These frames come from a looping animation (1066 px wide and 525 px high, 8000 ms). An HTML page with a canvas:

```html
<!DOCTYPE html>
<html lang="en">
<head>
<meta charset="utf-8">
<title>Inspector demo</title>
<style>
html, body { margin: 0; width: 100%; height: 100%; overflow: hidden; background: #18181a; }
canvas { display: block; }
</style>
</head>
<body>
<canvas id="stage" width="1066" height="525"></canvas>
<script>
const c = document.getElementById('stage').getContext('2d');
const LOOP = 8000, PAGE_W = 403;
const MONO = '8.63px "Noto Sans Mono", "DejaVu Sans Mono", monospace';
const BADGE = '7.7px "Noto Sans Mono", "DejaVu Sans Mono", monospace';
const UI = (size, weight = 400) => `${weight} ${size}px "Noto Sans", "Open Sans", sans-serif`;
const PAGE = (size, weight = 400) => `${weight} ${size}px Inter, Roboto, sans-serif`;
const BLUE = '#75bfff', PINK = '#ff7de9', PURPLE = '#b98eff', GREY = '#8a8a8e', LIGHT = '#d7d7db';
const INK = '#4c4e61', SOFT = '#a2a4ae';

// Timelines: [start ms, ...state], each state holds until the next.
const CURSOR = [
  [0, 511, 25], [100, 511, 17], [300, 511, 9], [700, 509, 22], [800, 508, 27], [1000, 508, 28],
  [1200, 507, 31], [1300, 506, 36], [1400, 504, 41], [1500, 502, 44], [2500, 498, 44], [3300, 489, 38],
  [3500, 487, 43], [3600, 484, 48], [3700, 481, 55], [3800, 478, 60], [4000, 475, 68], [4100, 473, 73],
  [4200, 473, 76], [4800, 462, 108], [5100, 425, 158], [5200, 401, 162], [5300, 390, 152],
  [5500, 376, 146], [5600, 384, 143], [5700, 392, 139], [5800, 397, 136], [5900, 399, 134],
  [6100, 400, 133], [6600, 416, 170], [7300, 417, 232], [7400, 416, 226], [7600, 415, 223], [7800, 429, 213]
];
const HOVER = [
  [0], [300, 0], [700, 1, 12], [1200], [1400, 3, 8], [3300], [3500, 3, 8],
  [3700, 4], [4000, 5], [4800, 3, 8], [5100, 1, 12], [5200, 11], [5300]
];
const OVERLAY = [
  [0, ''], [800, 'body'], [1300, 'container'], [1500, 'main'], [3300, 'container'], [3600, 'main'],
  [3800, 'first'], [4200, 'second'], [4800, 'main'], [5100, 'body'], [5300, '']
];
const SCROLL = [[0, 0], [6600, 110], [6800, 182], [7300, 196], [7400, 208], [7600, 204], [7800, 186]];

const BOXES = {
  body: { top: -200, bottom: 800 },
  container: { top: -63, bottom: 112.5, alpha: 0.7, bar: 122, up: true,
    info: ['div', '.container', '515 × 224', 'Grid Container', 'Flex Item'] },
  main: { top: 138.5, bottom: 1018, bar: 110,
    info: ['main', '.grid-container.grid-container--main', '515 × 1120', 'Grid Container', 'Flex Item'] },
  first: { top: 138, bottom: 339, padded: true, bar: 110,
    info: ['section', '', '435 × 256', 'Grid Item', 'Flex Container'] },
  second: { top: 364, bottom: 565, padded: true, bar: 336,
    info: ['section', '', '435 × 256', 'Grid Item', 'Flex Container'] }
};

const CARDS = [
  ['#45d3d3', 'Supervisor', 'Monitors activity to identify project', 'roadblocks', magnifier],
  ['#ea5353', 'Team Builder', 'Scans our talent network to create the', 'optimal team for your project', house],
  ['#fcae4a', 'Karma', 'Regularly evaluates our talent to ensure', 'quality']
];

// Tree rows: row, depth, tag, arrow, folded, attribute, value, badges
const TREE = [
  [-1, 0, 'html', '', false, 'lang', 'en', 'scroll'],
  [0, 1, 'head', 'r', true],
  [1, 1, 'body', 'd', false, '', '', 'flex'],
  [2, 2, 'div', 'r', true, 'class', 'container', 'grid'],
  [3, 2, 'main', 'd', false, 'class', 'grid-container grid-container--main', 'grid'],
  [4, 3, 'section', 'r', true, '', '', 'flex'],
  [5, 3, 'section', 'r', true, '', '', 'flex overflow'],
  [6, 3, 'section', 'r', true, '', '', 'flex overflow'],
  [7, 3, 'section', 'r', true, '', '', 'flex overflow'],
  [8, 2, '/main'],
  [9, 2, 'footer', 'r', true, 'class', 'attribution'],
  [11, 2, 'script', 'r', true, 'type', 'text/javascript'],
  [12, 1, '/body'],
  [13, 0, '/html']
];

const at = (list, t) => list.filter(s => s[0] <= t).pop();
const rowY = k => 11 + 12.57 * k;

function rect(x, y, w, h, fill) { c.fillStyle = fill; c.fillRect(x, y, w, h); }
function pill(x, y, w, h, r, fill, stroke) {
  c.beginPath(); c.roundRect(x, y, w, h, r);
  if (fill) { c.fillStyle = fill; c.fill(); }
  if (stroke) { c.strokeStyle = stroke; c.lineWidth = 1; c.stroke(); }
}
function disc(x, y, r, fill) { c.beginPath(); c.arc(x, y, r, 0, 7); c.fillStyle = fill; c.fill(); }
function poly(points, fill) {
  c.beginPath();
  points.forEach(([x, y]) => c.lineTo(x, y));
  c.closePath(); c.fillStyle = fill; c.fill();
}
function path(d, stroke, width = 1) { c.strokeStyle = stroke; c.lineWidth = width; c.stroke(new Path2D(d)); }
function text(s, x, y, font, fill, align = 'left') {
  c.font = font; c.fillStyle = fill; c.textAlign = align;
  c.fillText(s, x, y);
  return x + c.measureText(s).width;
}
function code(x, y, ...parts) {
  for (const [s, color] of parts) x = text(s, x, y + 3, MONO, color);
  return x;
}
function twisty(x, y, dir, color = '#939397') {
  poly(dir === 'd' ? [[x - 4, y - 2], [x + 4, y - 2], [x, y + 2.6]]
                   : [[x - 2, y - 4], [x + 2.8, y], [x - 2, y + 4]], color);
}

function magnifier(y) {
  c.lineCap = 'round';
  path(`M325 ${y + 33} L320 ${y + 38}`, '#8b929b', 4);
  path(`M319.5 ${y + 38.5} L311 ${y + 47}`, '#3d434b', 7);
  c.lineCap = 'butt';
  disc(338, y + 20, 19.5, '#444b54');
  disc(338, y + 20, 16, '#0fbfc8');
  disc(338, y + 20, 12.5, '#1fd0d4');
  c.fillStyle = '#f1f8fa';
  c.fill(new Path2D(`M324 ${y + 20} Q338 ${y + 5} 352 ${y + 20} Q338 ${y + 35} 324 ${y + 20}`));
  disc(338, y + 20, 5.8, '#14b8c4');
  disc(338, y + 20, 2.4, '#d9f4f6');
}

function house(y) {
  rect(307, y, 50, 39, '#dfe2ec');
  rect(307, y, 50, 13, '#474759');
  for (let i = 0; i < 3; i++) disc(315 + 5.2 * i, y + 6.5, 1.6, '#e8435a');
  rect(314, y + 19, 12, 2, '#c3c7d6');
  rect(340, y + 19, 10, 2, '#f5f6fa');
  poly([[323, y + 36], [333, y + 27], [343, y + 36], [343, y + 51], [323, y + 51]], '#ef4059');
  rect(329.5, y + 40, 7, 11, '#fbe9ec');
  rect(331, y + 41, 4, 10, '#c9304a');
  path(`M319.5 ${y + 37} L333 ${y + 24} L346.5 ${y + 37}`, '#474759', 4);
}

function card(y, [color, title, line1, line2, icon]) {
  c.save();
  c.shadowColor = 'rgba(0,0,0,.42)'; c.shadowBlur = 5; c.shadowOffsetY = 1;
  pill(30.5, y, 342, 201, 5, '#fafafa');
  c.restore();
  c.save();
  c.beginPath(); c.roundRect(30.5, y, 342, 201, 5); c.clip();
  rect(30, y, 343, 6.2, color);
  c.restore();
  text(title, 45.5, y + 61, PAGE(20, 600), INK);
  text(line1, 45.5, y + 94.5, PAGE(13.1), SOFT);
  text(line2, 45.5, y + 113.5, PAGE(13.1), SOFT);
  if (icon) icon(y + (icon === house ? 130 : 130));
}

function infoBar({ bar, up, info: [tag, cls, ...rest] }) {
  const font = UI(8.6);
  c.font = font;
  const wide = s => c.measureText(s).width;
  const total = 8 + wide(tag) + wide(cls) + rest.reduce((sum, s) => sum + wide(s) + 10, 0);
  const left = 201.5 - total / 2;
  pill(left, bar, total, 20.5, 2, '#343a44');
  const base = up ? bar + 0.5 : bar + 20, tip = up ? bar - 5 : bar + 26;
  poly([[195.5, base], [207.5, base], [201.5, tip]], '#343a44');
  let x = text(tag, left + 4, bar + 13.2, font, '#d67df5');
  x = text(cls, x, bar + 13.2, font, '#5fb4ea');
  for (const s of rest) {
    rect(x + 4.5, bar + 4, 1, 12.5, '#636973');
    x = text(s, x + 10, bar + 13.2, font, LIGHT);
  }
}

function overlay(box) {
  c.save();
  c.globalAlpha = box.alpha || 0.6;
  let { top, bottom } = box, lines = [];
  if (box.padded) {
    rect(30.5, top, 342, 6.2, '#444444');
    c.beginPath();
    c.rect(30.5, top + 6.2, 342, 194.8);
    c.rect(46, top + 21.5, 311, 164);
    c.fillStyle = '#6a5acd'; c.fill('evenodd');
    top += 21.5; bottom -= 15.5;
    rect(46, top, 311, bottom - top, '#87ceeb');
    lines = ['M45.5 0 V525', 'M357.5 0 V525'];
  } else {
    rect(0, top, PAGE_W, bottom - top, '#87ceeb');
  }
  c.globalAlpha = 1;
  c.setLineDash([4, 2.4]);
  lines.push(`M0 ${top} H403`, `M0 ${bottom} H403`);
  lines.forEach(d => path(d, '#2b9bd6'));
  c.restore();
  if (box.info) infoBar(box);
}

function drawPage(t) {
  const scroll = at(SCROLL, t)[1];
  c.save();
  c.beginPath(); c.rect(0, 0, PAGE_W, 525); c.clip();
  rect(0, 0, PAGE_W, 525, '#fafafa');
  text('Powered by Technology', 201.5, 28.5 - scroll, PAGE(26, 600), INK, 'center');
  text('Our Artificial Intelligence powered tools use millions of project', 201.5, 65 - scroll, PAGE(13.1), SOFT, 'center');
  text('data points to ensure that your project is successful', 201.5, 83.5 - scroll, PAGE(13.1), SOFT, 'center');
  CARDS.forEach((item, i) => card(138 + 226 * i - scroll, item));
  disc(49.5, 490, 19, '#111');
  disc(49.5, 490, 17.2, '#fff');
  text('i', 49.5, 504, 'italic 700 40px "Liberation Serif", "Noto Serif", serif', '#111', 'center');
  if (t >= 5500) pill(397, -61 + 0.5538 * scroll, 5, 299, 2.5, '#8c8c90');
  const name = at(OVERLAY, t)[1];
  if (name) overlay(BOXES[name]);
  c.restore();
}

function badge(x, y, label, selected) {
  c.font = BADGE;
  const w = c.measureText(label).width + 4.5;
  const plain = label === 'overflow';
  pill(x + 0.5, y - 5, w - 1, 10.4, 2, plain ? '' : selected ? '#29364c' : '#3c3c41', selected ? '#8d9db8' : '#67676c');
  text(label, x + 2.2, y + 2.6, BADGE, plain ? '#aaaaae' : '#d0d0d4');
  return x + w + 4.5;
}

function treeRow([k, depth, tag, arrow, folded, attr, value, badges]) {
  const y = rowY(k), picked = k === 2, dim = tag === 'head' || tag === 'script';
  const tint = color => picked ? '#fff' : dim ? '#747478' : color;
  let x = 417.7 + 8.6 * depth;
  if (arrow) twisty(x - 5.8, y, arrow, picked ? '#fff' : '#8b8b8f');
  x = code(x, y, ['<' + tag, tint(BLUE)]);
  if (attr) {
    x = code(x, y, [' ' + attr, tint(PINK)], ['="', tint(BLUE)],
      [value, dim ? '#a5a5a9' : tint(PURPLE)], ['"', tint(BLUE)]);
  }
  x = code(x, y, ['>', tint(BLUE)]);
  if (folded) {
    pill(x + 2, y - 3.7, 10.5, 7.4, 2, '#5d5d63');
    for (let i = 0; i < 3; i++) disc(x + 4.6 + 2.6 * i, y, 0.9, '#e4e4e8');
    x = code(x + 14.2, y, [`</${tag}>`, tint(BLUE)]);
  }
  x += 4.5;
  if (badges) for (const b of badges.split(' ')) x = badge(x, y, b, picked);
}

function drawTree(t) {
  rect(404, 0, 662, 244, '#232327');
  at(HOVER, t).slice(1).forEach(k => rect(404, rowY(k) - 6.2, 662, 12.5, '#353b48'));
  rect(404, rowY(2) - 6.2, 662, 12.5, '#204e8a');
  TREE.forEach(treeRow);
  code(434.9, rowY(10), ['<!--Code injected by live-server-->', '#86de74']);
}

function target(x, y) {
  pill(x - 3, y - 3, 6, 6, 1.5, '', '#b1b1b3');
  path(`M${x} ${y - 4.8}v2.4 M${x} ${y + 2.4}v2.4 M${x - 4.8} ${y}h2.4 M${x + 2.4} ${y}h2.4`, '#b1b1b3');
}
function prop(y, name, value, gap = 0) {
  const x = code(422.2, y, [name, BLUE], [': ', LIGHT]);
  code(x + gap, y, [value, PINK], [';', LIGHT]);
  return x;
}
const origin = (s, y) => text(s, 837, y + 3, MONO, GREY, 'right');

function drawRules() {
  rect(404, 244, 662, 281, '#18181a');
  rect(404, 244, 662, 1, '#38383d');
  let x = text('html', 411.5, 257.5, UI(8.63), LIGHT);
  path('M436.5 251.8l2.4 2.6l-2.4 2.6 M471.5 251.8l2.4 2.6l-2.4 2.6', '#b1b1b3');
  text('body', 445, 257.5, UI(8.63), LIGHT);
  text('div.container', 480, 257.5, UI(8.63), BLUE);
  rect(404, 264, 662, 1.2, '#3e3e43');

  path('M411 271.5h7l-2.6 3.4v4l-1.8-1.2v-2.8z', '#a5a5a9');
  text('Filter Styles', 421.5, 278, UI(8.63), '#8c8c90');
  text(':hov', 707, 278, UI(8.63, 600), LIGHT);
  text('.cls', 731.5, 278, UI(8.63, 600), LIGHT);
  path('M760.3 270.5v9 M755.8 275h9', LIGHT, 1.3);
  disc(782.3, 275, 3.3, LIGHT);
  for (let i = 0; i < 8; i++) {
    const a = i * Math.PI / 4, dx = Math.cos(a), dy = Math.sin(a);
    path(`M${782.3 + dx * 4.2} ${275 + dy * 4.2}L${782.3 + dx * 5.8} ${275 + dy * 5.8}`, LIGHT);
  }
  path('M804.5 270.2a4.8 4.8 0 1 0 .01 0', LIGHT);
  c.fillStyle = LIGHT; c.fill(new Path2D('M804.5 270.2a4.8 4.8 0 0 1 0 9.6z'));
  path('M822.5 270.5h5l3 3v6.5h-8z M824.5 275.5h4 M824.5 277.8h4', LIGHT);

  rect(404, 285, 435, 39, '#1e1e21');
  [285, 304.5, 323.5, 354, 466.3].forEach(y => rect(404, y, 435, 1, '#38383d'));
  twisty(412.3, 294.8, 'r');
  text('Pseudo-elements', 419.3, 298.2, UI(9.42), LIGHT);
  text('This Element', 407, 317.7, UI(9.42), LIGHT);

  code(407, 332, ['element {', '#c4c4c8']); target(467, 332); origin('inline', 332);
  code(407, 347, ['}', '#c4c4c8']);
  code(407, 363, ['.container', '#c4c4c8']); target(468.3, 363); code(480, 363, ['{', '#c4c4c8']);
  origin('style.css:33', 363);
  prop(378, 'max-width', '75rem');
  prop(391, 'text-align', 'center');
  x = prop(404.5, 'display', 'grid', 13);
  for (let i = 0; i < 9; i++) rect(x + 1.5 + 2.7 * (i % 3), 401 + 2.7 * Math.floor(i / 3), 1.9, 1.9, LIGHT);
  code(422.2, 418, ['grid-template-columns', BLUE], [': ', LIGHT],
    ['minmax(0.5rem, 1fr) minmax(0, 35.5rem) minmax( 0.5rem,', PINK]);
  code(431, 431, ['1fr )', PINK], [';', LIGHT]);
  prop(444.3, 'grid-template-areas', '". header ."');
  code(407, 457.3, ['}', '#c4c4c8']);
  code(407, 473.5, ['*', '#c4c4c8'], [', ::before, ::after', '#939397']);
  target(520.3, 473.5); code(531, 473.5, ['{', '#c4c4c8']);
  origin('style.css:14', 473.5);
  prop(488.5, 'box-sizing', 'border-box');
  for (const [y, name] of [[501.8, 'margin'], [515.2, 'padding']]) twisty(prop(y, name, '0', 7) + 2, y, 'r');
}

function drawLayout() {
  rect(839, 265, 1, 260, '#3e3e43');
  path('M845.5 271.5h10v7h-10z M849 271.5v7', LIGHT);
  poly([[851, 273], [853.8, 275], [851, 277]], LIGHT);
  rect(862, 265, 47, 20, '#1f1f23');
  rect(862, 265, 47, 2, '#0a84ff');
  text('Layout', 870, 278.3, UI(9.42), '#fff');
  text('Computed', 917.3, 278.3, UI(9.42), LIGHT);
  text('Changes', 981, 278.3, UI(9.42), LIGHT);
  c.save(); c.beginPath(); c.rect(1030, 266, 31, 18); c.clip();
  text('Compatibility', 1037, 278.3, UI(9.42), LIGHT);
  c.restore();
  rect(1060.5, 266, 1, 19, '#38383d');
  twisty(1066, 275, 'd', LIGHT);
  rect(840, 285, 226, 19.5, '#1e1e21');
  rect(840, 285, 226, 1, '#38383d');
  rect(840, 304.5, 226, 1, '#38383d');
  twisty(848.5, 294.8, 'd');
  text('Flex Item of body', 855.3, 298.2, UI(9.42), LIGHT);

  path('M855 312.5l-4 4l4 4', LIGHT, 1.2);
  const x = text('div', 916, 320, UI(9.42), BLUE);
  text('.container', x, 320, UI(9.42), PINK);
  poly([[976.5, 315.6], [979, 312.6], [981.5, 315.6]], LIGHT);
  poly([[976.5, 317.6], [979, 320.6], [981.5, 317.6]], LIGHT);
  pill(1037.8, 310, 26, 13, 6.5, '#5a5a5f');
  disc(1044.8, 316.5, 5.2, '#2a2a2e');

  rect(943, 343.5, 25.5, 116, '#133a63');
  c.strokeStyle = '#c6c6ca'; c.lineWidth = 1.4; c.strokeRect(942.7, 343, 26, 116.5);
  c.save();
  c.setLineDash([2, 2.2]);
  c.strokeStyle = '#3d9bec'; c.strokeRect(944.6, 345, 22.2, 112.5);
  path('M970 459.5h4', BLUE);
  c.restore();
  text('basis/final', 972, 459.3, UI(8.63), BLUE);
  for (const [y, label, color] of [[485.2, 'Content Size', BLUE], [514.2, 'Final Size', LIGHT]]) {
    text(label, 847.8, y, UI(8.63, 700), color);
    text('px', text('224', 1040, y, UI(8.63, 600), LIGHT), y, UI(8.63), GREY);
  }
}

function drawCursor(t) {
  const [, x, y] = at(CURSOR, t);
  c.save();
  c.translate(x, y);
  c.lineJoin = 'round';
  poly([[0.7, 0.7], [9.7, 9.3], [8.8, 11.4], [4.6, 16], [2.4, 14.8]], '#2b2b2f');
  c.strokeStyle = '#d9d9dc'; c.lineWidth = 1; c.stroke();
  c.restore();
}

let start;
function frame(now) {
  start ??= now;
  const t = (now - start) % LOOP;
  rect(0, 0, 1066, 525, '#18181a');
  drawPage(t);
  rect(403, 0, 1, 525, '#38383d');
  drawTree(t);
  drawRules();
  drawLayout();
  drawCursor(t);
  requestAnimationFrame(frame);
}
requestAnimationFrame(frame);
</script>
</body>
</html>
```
————
Collect each line above holding the string "overflow".

> **Result**:
html, body { margin: 0; width: 100%; height: 100%; overflow: hidden; background: #18181a; }
  [5, 3, 'section', 'r', true, '', '', 'flex overflow'],
  [6, 3, 'section', 'r', true, '', '', 'flex overflow'],
  [7, 3, 'section', 'r', true, '', '', 'flex overflow'],
  const plain = label === 'overflow';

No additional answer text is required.